Each entry below should be reproduced character for character.

= Beginning of Section =

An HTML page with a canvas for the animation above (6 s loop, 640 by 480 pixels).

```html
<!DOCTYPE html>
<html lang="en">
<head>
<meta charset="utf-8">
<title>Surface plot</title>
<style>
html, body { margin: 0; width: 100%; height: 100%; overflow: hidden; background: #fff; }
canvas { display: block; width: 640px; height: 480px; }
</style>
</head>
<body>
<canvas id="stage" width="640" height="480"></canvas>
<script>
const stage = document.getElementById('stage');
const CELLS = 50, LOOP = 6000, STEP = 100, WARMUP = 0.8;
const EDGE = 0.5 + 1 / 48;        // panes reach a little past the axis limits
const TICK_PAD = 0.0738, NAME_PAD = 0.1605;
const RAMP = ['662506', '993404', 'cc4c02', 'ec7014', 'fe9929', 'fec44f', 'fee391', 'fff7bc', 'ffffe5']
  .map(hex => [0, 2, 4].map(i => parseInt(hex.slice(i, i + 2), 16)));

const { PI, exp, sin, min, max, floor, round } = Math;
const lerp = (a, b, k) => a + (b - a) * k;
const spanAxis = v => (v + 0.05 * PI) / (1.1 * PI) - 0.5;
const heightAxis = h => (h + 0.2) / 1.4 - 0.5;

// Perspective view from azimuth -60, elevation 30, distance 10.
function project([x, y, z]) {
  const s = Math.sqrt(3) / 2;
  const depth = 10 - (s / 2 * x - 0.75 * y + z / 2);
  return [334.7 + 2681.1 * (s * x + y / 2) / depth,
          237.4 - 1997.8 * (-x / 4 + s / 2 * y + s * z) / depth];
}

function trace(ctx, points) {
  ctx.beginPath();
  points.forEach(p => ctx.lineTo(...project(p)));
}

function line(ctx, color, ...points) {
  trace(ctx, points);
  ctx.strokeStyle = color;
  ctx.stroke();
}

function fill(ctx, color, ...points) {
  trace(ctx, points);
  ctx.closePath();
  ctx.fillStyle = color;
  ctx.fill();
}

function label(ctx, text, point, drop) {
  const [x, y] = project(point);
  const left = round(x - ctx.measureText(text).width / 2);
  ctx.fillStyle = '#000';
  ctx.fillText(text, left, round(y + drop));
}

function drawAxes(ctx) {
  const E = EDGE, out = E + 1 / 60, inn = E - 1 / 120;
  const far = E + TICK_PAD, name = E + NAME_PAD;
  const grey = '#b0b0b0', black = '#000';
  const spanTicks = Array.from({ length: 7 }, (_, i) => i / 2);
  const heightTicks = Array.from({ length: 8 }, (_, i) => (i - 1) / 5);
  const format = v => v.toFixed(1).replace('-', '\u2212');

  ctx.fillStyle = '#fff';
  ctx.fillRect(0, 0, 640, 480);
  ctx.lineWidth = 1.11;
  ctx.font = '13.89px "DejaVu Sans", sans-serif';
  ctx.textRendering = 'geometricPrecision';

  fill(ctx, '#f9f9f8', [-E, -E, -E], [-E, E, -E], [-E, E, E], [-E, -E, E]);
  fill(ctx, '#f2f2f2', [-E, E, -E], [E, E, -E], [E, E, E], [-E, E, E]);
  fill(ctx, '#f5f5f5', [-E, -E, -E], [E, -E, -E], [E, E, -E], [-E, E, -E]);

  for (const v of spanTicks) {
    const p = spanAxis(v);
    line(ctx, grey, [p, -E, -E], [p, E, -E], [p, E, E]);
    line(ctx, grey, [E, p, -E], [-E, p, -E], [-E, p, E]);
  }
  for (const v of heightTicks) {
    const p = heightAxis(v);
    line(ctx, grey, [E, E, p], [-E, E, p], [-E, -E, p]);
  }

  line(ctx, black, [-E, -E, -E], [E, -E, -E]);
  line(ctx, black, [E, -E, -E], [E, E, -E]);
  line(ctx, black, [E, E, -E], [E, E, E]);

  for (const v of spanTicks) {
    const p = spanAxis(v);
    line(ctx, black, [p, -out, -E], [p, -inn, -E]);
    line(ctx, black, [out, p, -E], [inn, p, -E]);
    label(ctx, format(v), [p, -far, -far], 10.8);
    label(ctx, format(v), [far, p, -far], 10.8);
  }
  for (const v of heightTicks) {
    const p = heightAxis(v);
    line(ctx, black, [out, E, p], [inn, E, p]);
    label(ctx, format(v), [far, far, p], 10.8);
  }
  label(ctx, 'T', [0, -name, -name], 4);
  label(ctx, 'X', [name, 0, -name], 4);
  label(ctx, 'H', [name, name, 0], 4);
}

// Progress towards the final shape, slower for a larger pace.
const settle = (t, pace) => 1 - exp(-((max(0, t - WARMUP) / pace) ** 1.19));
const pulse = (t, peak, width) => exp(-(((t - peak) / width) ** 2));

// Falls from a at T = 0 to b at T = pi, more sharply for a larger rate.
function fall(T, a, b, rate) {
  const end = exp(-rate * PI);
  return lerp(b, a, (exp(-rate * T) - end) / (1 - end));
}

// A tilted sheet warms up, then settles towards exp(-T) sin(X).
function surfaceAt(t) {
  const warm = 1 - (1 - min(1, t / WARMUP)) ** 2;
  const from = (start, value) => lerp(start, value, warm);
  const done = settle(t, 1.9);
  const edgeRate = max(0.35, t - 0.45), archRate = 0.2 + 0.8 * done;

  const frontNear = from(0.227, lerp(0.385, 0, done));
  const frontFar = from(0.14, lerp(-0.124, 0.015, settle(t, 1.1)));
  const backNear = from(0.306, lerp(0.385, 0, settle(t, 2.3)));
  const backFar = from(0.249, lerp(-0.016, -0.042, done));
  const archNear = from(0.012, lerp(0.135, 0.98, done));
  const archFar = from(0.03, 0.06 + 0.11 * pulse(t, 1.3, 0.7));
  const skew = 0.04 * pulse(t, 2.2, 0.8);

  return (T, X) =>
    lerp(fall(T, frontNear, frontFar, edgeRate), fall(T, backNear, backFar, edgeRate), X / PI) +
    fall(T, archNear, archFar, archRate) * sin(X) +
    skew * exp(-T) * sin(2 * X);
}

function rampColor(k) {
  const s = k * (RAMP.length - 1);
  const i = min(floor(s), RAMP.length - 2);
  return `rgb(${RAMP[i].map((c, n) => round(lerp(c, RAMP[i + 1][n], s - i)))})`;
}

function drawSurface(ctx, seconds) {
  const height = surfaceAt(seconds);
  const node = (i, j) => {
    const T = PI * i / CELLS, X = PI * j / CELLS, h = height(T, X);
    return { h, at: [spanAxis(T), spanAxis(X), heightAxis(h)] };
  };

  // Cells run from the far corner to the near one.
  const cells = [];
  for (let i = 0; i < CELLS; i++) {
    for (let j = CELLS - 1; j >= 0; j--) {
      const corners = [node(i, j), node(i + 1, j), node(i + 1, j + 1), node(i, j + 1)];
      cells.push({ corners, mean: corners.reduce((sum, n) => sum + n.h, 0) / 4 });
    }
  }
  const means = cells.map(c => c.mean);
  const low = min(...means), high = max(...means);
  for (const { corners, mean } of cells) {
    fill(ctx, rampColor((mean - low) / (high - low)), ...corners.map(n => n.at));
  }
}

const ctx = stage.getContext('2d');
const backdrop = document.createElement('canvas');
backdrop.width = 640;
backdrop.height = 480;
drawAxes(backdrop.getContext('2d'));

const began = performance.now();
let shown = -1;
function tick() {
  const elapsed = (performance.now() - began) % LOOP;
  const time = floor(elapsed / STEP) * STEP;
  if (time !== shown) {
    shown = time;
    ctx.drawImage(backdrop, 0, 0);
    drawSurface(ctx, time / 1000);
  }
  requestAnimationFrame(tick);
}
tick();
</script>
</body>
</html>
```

= End of Section =

OUTPUT FOR THIS TASK
An HTML page with a canvas for the animation above (6 s loop, 640 by 480 pixels).

```html
<!DOCTYPE html>
<html lang="en">
<head>
<meta charset="utf-8">
<title>Surface plot</title>
<style>
html, body { margin: 0; width: 100%; height: 100%; overflow: hidden; background: #fff; }
canvas { display: block; width: 640px; height: 480px; }
</style>
</head>
<body>
<canvas id="stage" width="640" height="480"></canvas>
<script>
const stage = document.getElementById('stage');
const CELLS = 50, LOOP = 6000, STEP = 100, WARMUP = 0.8;
const EDGE = 0.5 + 1 / 48;        // panes reach a little past the axis limits
const TICK_PAD = 0.0738, NAME_PAD = 0.1605;
const RAMP = ['662506', '993404', 'cc4c02', 'ec7014', 'fe9929', 'fec44f', 'fee391', 'fff7bc', 'ffffe5']
  .map(hex => [0, 2, 4].map(i => parseInt(hex.slice(i, i + 2), 16)));

const { PI, exp, sin, min, max, floor, round } = Math;
const lerp = (a, b, k) => a + (b - a) * k;
const spanAxis = v => (v + 0.05 * PI) / (1.1 * PI) - 0.5;
const heightAxis = h => (h + 0.2) / 1.4 - 0.5;

// Perspective view from azimuth -60, elevation 30, distance 10.
function project([x, y, z]) {
  const s = Math.sqrt(3) / 2;
  const depth = 10 - (s / 2 * x - 0.75 * y + z / 2);
  return [334.7 + 2681.1 * (s * x + y / 2) / depth,
          237.4 - 1997.8 * (-x / 4 + s / 2 * y + s * z) / depth];
}

function trace(ctx, points) {
  ctx.beginPath();
  points.forEach(p => ctx.lineTo(...project(p)));
}

function line(ctx, color, ...points) {
  trace(ctx, points);
  ctx.strokeStyle = color;
  ctx.stroke();
}

function fill(ctx, color, ...points) {
  trace(ctx, points);
  ctx.closePath();
  ctx.fillStyle = color;
  ctx.fill();
}

function label(ctx, text, point, drop) {
  const [x, y] = project(point);
  const left = round(x - ctx.measureText(text).width / 2);
  ctx.fillStyle = '#000';
  ctx.fillText(text, left, round(y + drop));
}

function drawAxes(ctx) {
  const E = EDGE, out = E + 1 / 60, inn = E - 1 / 120;
  const far = E + TICK_PAD, name = E + NAME_PAD;
  const grey = '#b0b0b0', black = '#000';
  const spanTicks = Array.from({ length: 7 }, (_, i) => i / 2);
  const heightTicks = Array.from({ length: 8 }, (_, i) => (i - 1) / 5);
  const format = v => v.toFixed(1).replace('-', '\u2212');

  ctx.fillStyle = '#fff';
  ctx.fillRect(0, 0, 640, 480);
  ctx.lineWidth = 1.11;
  ctx.font = '13.89px "DejaVu Sans", sans-serif';
  ctx.textRendering = 'geometricPrecision';

  fill(ctx, '#f9f9f8', [-E, -E, -E], [-E, E, -E], [-E, E, E], [-E, -E, E]);
  fill(ctx, '#f2f2f2', [-E, E, -E], [E, E, -E], [E, E, E], [-E, E, E]);
  fill(ctx, '#f5f5f5', [-E, -E, -E], [E, -E, -E], [E, E, -E], [-E, E, -E]);

  for (const v of spanTicks) {
    const p = spanAxis(v);
    line(ctx, grey, [p, -E, -E], [p, E, -E], [p, E, E]);
    line(ctx, grey, [E, p, -E], [-E, p, -E], [-E, p, E]);
  }
  for (const v of heightTicks) {
    const p = heightAxis(v);
    line(ctx, grey, [E, E, p], [-E, E, p], [-E, -E, p]);
  }

  line(ctx, black, [-E, -E, -E], [E, -E, -E]);
  line(ctx, black, [E, -E, -E], [E, E, -E]);
  line(ctx, black, [E, E, -E], [E, E, E]);

  for (const v of spanTicks) {
    const p = spanAxis(v);
    line(ctx, black, [p, -out, -E], [p, -inn, -E]);
    line(ctx, black, [out, p, -E], [inn, p, -E]);
    label(ctx, format(v), [p, -far, -far], 10.8);
    label(ctx, format(v), [far, p, -far], 10.8);
  }
  for (const v of heightTicks) {
    const p = heightAxis(v);
    line(ctx, black, [out, E, p], [inn, E, p]);
    label(ctx, format(v), [far, far, p], 10.8);
  }
  label(ctx, 'T', [0, -name, -name], 4);
  label(ctx, 'X', [name, 0, -name], 4);
  label(ctx, 'H', [name, name, 0], 4);
}

// Progress towards the final shape, slower for a larger pace.
const settle = (t, pace) => 1 - exp(-((max(0, t - WARMUP) / pace) ** 1.19));
const pulse = (t, peak, width) => exp(-(((t - peak) / width) ** 2));

// Falls from a at T = 0 to b at T = pi, more sharply for a larger rate.
function fall(T, a, b, rate) {
  const end = exp(-rate * PI);
  return lerp(b, a, (exp(-rate * T) - end) / (1 - end));
}

// A tilted sheet warms up, then settles towards exp(-T) sin(X).
function surfaceAt(t) {
  const warm = 1 - (1 - min(1, t / WARMUP)) ** 2;
  const from = (start, value) => lerp(start, value, warm);
  const done = settle(t, 1.9);
  const edgeRate = max(0.35, t - 0.45), archRate = 0.2 + 0.8 * done;

  const frontNear = from(0.227, lerp(0.385, 0, done));
  const frontFar = from(0.14, lerp(-0.124, 0.015, settle(t, 1.1)));
  const backNear = from(0.306, lerp(0.385, 0, settle(t, 2.3)));
  const backFar = from(0.249, lerp(-0.016, -0.042, done));
  const archNear = from(0.012, lerp(0.135, 0.98, done));
  const archFar = from(0.03, 0.06 + 0.11 * pulse(t, 1.3, 0.7));
  const skew = 0.04 * pulse(t, 2.2, 0.8);

  return (T, X) =>
    lerp(fall(T, frontNear, frontFar, edgeRate), fall(T, backNear, backFar, edgeRate), X / PI) +
    fall(T, archNear, archFar, archRate) * sin(X) +
    skew * exp(-T) * sin(2 * X);
}

function rampColor(k) {
  const s = k * (RAMP.length - 1);
  const i = min(floor(s), RAMP.length - 2);
  return `rgb(${RAMP[i].map((c, n) => round(lerp(c, RAMP[i + 1][n], s - i)))})`;
}

function drawSurface(ctx, seconds) {
  const height = surfaceAt(seconds);
  const node = (i, j) => {
    const T = PI * i / CELLS, X = PI * j / CELLS, h = height(T, X);
    return { h, at: [spanAxis(T), spanAxis(X), heightAxis(h)] };
  };

  // Cells run from the far corner to the near one.
  const cells = [];
  for (let i = 0; i < CELLS; i++) {
    for (let j = CELLS - 1; j >= 0; j--) {
      const corners = [node(i, j), node(i + 1, j), node(i + 1, j + 1), node(i, j + 1)];
      cells.push({ corners, mean: corners.reduce((sum, n) => sum + n.h, 0) / 4 });
    }
  }
  const means = cells.map(c => c.mean);
  const low = min(...means), high = max(...means);
  for (const { corners, mean } of cells) {
    fill(ctx, rampColor((mean - low) / (high - low)), ...corners.map(n => n.at));
  }
}

const ctx = stage.getContext('2d');
const backdrop = document.createElement('canvas');
backdrop.width = 640;
backdrop.height = 480;
drawAxes(backdrop.getContext('2d'));

const began = performance.now();
let shown = -1;
function tick() {
  const elapsed = (performance.now() - began) % LOOP;
  const time = floor(elapsed / STEP) * STEP;
  if (time !== shown) {
    shown = time;
    ctx.drawImage(backdrop, 0, 0);
    drawSurface(ctx, time / 1000);
  }
  requestAnimationFrame(tick);
}
tick();
</script>
</body>
</html>
```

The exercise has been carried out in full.